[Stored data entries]

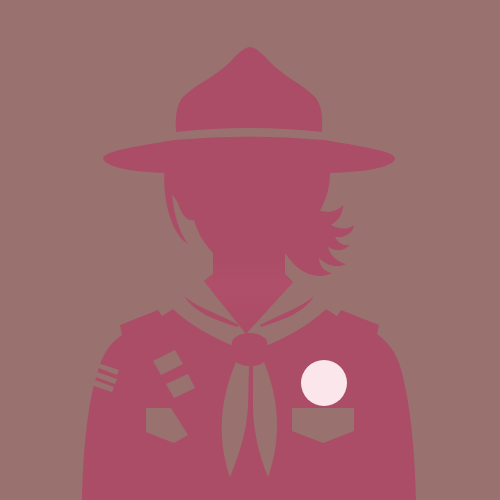
<!DOCTYPE html>
<html lang="en">
<head>
<meta charset="utf-8">
<title>Scout portrait</title>
<style>
:root { --ground: #997270; --figure: #ac4d67; --figure-light: #b04f69; --badge: #fbe6ec; }
html, body { margin: 0; width: 500px; height: 500px; overflow: hidden; background: var(--ground); }
svg { display: block; }
.figure { fill: var(--figure); }
.cutout { fill: var(--ground); }
.badge { fill: var(--badge); }
.light { stop-color: var(--figure-light); }
.clear { stop-color: var(--figure); stop-opacity: 0; }
</style>
</head>
<body>
<svg width="500" height="500" viewBox="0 0 500 500" role="img" aria-label="Silhouette of a scout in a wide-brimmed hat, neckerchief and uniform shirt">
  <defs>
    <linearGradient id="neck-glow" x1="0" y1="0" x2="0" y2="1">
      <stop offset="0" class="clear"/>
      <stop offset=".4" class="light"/>
      <stop offset="1" class="clear"/>
    </linearGradient>
  </defs>
  <rect class="cutout" width="500" height="500"/>

  <g id="shirt">
    <path class="figure" d="M82 500C83 454 87 408 96 377C101 358 107 345 122 335L120 325L158 310L162 316L173 309C189 324 212 337 234 346L250 336L265 346C288 337 310 324 326 309L337 316L341 310L379 325L377 334C392 345 399 358 403 377C411 410 415 454 416 500Z"/>
    <g id="sleeve-stripes" class="cutout">
      <path d="M98 363L119 370L117 375L96 367Z"/>
      <path d="M94 371L117 379L115 384L93 376Z"/>
      <path d="M92 379L114 387L112 392L91 385Z"/>
    </g>
    <g id="shoulder-patches" class="cutout">
      <path d="M153 361L175 350L183 364L161 375Z"/>
      <path d="M166 384L188 374L195 388L174 398Z"/>
    </g>
    <g id="pockets" class="cutout">
      <path d="M146 408H171L188 435L174 443L146 432Z"/>
      <path d="M292 408H354V431L323 443L292 431Z"/>
    </g>
    <circle id="pocket-badge" class="badge" cx="324" cy="383" r="23"/>
  </g>

  <g id="neckerchief">
    <path class="cutout" d="M205 280L173 309C189 324 212 337 234 346L250 337L265 346C288 337 310 324 326 309L293 280L250 328Z"/>
    <path class="figure" d="M184 296C199 309 220 314 239 325L237 327C216 320 196 314 184 296Z"/>
    <path class="figure" d="M314 296C299 309 280 314 260 325L261 327C282 320 303 314 314 296Z"/>
    <path class="cutout" d="M236 362Q242 366 249 366L248 405C247 432 239 454 230 477C216 437 221 397 236 362Z"/>
    <path class="cutout" d="M253 366Q259 366 264 362C279 399 282 438 268 477C259 455 253 430 253 405Z"/>
    <path class="figure" d="M233 339Q241 332 250 333Q258 332 266 339Q270 347 264 359Q250 371 236 359Q229 347 233 339Z"/>
  </g>

  <g id="head" class="figure">
    <path d="M165 163H330C331 185 327 198 320 211C330 213 338 211 343 205C343 213 339 220 331 225C341 230 349 229 354 225C353 233 346 238 335 237C338 243 344 246 350 245C343 252 335 251 328 247C330 256 338 262 346 264C337 269 326 265 319 258C319 266 325 272 332 273C318 280 299 275 285 253V274L293 282L246 334L204 281L213 274V253C202 241 197 231 194 220C187 222 181 214 178 203L172 194C174 215 179 232 188 244C172 235 161 199 165 163Z"/>
    <path fill="url(#neck-glow)" d="M213 252H285V274L293 282L246 334L204 281L213 274Z"/>
  </g>

  <g id="hat">
    <path class="cutout" d="M175 131Q249 122 323 131V150H175Z"/>
    <path class="figure" d="M176 132C175 114 177 103 184 96C196 84 217 76 231 61C240 51 246 47 250 47C254 47 260 51 269 61C283 76 302 84 314 96C321 103 323 114 322 132Q249 124 176 132Z"/>
    <path class="figure" d="M103 158C104 151 139 146 174 140Q249 133 324 140C359 146 394 151 395 158C395 167 366 172 330 173H166C132 172 104 167 103 158Z"/>
  </g>
</svg>
</body>
</html>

TASK TO COMPLETE
Only the pictures are to be left out; write out all the other data exactly.

EXPECTED ANSWER
<!DOCTYPE html>
<html lang="en">
<head>
<meta charset="utf-8">
<title>Scout portrait</title>
<style>
:root { --ground: #997270; --figure: #ac4d67; --figure-light: #b04f69; --badge: #fbe6ec; }
html, body { margin: 0; width: 500px; height: 500px; overflow: hidden; background: var(--ground); }
svg { display: block; }
.figure { fill: var(--figure); }
.cutout { fill: var(--ground); }
.badge { fill: var(--badge); }
.light { stop-color: var(--figure-light); }
.clear { stop-color: var(--figure); stop-opacity: 0; }
</style>
</head>
<body>
<svg width="500" height="500" viewBox="0 0 500 500" role="img" aria-label="Silhouette of a scout in a wide-brimmed hat, neckerchief and uniform shirt">
  <defs>
    <linearGradient id="neck-glow" x1="0" y1="0" x2="0" y2="1">
      <stop offset="0" class="clear"/>
      <stop offset=".4" class="light"/>
      <stop offset="1" class="clear"/>
    </linearGradient>
  </defs>
  <rect class="cutout" width="500" height="500"/>

  <g id="shirt">
    <path class="figure" d="M82 500C83 454 87 408 96 377C101 358 107 345 122 335L120 325L158 310L162 316L173 309C189 324 212 337 234 346L250 336L265 346C288 337 310 324 326 309L337 316L341 310L379 325L377 334C392 345 399 358 403 377C411 410 415 454 416 500Z"/>
    <g id="sleeve-stripes" class="cutout">
      <path d="M98 363L119 370L117 375L96 367Z"/>
      <path d="M94 371L117 379L115 384L93 376Z"/>
      <path d="M92 379L114 387L112 392L91 385Z"/>
    </g>
    <g id="shoulder-patches" class="cutout">
      <path d="M153 361L175 350L183 364L161 375Z"/>
      <path d="M166 384L188 374L195 388L174 398Z"/>
    </g>
    <g id="pockets" class="cutout">
      <path d="M146 408H171L188 435L174 443L146 432Z"/>
      <path d="M292 408H354V431L323 443L292 431Z"/>
    </g>
    <circle id="pocket-badge" class="badge" cx="324" cy="383" r="23"/>
  </g>

  <g id="neckerchief">
    <path class="cutout" d="M205 280L173 309C189 324 212 337 234 346L250 337L265 346C288 337 310 324 326 309L293 280L250 328Z"/>
    <path class="figure" d="M184 296C199 309 220 314 239 325L237 327C216 320 196 314 184 296Z"/>
    <path class="figure" d="M314 296C299 309 280 314 260 325L261 327C282 320 303 314 314 296Z"/>
    <path class="cutout" d="M236 362Q242 366 249 366L248 405C247 432 239 454 230 477C216 437 221 397 236 362Z"/>
    <path class="cutout" d="M253 366Q259 366 264 362C279 399 282 438 268 477C259 455 253 430 253 405Z"/>
    <path class="figure" d="M233 339Q241 332 250 333Q258 332 266 339Q270 347 264 359Q250 371 236 359Q229 347 233 339Z"/>
  </g>

  <g id="head" class="figure">
    <path d="M165 163H330C331 185 327 198 320 211C330 213 338 211 343 205C343 213 339 220 331 225C341 230 349 229 354 225C353 233 346 238 335 237C338 243 344 246 350 245C343 252 335 251 328 247C330 256 338 262 346 264C337 269 326 265 319 258C319 266 325 272 332 273C318 280 299 275 285 253V274L293 282L246 334L204 281L213 274V253C202 241 197 231 194 220C187 222 181 214 178 203L172 194C174 215 179 232 188 244C172 235 161 199 165 163Z"/>
    <path fill="url(#neck-glow)" d="M213 252H285V274L293 282L246 334L204 281L213 274Z"/>
  </g>

  <g id="hat">
    <path class="cutout" d="M175 131Q249 122 323 131V150H175Z"/>
    <path class="figure" d="M176 132C175 114 177 103 184 96C196 84 217 76 231 61C240 51 246 47 250 47C254 47 260 51 269 61C283 76 302 84 314 96C321 103 323 114 322 132Q249 124 176 132Z"/>
    <path class="figure" d="M103 158C104 151 139 146 174 140Q249 133 324 140C359 146 394 151 395 158C395 167 366 172 330 173H166C132 172 104 167 103 158Z"/>
  </g>
</svg>
</body>
</html>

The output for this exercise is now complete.